BBC News Online environment correspondent
The Royal Society says the Ministry of Defence is jeopardising the development of the UK's renewable energy potential.
The renewable energy target is challenging
The UK's leading scientific body claims the MoD opposes any application to build a wind farm within 46 miles (74 km) of air defence radars.
The only other European country with a limit is Germany which sets it at three miles (5 km), the society says.
The ministry says its opposition is by no means hard and fast, and it often helps developers to choose a good site.
The society says wind energy is expected to make a significant contribution to the government's "ambitious" target of generating 10% of the UK's electricity from renewable sources by 2010.
Realising the potential
But it says figures from the British Wind Energy Association show the MoD objected to 48% of applications to build land-based wind farms last year, and 34% in 2002, because of concerns they could interfere with the radars.
Professor David Wallace, vice-president of the society, has written to the ministry urging greater progress in resolving the problem.
He writes: "My understanding is that the current MoD policy appears to reject any wind development application within 74 km of air defence radars. With 13 such installations, this effective moratorium covers a fairly significant area of the UK.
"Understandably, the MoD has concerns over the effects that wind farms may have on radar in terms of personnel safety, especially for low-flying aircraft and the potential consequences of compromised radars with regard to national security.
Germany's limit is far lower
"It nevertheless concerns me that the restrictions imposed by the MoD are at odds with the rest of Europe, where only Germany imposes a ban, which is set at 5 km."
"Given the technical solutions being developed, how long do you consider it will be before your policies can be brought more into line with our European counterparts?"
Trying to help

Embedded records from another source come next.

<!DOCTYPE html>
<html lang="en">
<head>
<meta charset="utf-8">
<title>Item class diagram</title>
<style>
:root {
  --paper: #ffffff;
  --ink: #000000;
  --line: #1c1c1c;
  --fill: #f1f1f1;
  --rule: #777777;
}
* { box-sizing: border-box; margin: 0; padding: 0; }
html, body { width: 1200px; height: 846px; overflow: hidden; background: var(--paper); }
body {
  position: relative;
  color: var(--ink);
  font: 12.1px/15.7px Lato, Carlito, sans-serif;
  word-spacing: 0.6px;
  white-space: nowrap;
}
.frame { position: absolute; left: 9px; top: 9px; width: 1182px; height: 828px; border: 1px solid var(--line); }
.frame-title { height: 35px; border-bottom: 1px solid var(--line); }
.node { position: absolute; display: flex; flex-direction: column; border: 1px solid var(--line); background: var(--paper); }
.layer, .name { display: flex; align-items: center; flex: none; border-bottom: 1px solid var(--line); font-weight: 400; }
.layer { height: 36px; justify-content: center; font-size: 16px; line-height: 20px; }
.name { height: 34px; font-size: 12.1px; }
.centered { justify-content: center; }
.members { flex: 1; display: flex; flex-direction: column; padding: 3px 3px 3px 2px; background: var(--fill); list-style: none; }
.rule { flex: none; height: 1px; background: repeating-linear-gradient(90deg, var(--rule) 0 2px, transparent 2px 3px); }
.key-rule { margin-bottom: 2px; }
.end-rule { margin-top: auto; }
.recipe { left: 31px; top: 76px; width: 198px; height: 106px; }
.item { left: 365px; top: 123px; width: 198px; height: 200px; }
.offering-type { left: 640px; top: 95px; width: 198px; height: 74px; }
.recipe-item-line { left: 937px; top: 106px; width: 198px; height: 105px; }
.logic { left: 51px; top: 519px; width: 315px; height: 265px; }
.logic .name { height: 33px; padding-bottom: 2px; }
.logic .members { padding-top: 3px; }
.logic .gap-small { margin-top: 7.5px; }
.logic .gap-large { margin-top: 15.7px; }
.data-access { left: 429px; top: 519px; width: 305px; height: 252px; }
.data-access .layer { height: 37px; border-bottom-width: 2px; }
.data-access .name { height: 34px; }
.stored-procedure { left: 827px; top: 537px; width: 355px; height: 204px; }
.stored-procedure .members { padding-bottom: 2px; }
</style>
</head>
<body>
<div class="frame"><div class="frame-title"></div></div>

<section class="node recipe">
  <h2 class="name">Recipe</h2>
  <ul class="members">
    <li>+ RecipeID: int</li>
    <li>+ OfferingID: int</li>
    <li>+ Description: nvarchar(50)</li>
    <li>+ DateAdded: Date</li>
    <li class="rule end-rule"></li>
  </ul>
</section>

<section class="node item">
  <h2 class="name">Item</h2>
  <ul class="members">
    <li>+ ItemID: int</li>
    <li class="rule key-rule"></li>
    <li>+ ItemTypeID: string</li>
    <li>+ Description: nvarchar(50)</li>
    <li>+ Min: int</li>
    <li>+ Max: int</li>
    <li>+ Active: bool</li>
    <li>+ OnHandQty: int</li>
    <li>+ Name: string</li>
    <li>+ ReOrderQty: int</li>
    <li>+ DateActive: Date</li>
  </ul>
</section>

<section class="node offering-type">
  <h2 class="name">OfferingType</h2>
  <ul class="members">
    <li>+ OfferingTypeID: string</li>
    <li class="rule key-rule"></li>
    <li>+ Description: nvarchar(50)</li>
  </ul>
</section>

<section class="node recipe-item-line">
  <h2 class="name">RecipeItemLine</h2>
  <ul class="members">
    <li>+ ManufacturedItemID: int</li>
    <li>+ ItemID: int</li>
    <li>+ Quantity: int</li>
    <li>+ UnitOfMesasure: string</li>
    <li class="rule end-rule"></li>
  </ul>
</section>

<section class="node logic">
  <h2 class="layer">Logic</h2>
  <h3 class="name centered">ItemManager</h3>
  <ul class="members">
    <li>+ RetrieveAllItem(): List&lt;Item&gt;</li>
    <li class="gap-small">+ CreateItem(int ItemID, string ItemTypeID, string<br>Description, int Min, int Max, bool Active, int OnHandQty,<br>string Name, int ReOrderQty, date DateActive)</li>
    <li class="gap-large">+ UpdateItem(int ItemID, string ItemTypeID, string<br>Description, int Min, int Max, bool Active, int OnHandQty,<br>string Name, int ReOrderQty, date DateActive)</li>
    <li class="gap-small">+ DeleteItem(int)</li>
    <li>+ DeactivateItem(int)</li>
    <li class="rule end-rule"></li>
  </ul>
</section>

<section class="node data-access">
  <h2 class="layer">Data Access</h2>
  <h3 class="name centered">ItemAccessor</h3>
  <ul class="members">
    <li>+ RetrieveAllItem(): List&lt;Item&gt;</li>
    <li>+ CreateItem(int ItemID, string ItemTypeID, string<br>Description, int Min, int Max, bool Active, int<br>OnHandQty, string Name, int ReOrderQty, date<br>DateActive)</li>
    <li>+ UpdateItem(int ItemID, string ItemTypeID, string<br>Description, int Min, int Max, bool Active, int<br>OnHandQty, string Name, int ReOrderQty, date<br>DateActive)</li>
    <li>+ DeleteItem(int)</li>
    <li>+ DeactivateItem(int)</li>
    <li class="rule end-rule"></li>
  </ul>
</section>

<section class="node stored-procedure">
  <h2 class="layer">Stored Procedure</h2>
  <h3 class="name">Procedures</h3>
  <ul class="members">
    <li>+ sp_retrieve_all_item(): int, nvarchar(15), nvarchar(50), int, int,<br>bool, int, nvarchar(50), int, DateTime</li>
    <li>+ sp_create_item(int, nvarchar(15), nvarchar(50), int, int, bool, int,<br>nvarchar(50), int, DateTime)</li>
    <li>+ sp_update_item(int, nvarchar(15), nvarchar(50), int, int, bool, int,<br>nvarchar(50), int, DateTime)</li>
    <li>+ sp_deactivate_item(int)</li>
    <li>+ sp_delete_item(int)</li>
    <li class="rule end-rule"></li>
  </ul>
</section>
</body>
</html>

The society has also told the Department for Trade and Industry of its concern, and has included it in its submission to the House of Lords science and technology committee's inquiry into the practicalities of developing renewable energy.

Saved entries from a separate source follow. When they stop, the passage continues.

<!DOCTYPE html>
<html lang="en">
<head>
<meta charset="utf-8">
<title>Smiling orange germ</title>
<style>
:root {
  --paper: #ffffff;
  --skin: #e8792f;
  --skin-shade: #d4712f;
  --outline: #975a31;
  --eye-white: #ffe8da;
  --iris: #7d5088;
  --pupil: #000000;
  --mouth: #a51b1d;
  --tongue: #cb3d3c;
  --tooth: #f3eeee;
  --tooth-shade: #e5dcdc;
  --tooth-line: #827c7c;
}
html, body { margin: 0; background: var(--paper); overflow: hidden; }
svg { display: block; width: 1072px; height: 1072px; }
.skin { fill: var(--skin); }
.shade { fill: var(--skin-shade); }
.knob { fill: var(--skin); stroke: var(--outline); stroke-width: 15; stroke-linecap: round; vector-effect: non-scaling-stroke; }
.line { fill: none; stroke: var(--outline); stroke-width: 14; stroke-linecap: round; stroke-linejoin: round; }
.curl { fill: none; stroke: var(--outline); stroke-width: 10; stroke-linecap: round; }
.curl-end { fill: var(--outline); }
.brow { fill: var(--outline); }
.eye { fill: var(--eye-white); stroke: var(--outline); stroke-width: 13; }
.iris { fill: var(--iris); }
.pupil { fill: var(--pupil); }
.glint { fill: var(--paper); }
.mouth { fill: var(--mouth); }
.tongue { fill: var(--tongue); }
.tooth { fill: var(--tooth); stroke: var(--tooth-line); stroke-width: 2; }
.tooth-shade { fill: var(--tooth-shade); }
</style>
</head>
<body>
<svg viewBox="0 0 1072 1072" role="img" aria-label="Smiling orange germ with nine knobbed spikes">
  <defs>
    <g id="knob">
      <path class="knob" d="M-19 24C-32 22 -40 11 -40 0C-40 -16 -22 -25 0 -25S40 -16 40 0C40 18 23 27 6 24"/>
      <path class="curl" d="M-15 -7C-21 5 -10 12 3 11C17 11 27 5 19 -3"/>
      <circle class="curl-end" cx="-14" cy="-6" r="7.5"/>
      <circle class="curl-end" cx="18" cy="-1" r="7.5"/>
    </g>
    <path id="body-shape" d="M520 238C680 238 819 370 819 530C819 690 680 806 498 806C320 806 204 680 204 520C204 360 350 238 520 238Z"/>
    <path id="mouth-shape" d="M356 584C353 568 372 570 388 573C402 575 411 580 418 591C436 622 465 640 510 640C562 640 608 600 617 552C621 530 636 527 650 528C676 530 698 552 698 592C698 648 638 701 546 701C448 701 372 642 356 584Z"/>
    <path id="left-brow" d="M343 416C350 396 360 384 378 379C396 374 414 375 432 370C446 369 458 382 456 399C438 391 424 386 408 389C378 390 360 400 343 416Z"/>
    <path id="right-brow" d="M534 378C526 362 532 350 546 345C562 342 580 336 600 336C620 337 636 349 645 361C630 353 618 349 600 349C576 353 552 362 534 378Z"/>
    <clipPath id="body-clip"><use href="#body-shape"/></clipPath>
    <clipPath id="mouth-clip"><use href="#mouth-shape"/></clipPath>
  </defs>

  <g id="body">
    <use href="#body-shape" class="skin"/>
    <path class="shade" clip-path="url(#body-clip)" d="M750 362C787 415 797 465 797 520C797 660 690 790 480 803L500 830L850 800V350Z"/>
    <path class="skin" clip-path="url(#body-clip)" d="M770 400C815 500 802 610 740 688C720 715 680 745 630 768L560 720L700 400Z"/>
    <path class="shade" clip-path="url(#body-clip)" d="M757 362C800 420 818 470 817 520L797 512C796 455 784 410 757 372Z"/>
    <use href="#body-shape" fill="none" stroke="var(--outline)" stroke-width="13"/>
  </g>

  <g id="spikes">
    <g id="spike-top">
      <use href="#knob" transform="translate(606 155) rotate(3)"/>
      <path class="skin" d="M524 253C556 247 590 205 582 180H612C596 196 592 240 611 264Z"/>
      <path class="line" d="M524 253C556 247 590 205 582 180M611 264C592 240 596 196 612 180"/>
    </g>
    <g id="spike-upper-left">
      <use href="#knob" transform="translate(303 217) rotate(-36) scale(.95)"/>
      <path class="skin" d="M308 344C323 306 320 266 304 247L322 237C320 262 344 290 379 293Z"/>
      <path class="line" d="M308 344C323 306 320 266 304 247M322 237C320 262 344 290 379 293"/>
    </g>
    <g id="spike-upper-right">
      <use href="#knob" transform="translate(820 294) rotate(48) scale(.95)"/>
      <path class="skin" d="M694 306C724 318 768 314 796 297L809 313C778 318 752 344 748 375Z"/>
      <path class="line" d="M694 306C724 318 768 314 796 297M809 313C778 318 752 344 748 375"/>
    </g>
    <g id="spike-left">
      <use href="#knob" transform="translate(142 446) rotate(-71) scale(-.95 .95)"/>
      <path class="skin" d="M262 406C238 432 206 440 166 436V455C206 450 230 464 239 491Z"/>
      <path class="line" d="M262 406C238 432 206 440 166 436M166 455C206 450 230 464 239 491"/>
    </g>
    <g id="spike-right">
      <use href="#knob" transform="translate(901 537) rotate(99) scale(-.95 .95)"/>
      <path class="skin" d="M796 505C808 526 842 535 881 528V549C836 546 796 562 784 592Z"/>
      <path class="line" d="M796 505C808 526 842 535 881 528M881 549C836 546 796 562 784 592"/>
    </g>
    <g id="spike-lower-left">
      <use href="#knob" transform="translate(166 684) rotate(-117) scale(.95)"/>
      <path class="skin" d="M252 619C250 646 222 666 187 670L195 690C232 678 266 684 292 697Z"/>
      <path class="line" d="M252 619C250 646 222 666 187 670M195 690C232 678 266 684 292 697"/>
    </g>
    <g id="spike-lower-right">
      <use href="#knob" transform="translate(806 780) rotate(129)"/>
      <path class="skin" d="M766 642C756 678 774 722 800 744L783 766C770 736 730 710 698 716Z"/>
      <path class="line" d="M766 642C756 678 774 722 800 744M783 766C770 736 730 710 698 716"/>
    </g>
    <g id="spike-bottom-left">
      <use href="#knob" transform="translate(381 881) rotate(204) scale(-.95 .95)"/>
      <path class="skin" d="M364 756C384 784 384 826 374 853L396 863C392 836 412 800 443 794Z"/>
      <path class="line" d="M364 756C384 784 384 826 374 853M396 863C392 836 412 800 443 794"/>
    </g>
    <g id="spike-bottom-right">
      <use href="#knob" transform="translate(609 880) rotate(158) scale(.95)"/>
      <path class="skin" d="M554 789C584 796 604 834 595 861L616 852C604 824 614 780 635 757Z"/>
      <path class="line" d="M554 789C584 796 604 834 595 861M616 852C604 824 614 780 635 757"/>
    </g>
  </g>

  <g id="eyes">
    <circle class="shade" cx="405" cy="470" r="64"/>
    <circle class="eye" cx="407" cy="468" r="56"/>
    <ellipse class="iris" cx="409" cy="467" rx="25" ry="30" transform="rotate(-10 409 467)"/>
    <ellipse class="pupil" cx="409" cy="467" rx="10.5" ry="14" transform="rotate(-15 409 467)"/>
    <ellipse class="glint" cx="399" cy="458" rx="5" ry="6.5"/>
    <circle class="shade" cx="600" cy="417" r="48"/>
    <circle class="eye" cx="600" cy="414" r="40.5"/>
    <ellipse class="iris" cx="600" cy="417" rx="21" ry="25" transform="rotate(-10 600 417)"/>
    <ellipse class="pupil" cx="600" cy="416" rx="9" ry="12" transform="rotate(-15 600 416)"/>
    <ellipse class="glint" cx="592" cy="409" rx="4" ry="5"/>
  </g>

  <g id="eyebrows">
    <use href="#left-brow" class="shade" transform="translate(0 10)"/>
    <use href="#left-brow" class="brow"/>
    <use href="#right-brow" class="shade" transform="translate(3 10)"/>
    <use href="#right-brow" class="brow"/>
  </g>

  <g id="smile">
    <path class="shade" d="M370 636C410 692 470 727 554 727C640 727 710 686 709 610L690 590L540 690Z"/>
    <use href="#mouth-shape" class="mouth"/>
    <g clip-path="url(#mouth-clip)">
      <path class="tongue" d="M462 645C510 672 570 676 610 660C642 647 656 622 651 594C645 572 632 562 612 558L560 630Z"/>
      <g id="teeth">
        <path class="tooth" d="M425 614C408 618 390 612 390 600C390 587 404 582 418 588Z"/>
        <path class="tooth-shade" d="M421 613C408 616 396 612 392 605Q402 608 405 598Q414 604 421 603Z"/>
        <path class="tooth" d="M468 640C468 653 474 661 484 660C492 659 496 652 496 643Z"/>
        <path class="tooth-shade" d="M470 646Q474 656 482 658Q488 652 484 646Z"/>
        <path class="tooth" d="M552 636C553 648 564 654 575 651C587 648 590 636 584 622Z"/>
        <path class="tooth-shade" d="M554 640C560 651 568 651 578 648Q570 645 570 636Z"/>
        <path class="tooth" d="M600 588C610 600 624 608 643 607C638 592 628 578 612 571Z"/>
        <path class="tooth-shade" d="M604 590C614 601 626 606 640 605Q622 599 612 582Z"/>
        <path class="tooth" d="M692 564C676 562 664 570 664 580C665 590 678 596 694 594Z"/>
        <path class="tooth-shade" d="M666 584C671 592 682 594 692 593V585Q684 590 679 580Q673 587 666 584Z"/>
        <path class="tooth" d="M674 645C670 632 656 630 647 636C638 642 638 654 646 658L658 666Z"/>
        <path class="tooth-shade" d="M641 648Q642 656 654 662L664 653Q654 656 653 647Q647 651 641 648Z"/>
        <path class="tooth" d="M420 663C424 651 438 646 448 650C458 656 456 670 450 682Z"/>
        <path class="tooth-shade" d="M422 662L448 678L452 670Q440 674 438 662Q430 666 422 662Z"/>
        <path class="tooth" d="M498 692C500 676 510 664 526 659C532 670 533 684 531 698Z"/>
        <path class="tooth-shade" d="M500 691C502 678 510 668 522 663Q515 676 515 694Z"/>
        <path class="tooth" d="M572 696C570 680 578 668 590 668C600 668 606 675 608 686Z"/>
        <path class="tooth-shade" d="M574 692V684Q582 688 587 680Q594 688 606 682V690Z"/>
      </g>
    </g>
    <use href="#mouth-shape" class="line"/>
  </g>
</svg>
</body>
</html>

An MoD spokesman told BBC News Online: "We can't have a wind farm within 74 km of an air defence radar installation when it's in the direct line of sight.
"But it does depend very much on the topography. Where you have any natural or artificial feature in the way - a hill, say, or a city with tower blocks - then there's no problem.
"We objected to fewer than five applications in 2003. Normally companies suggest up to six or seven possible sites in any application, and we say which would cause us problems and which would not."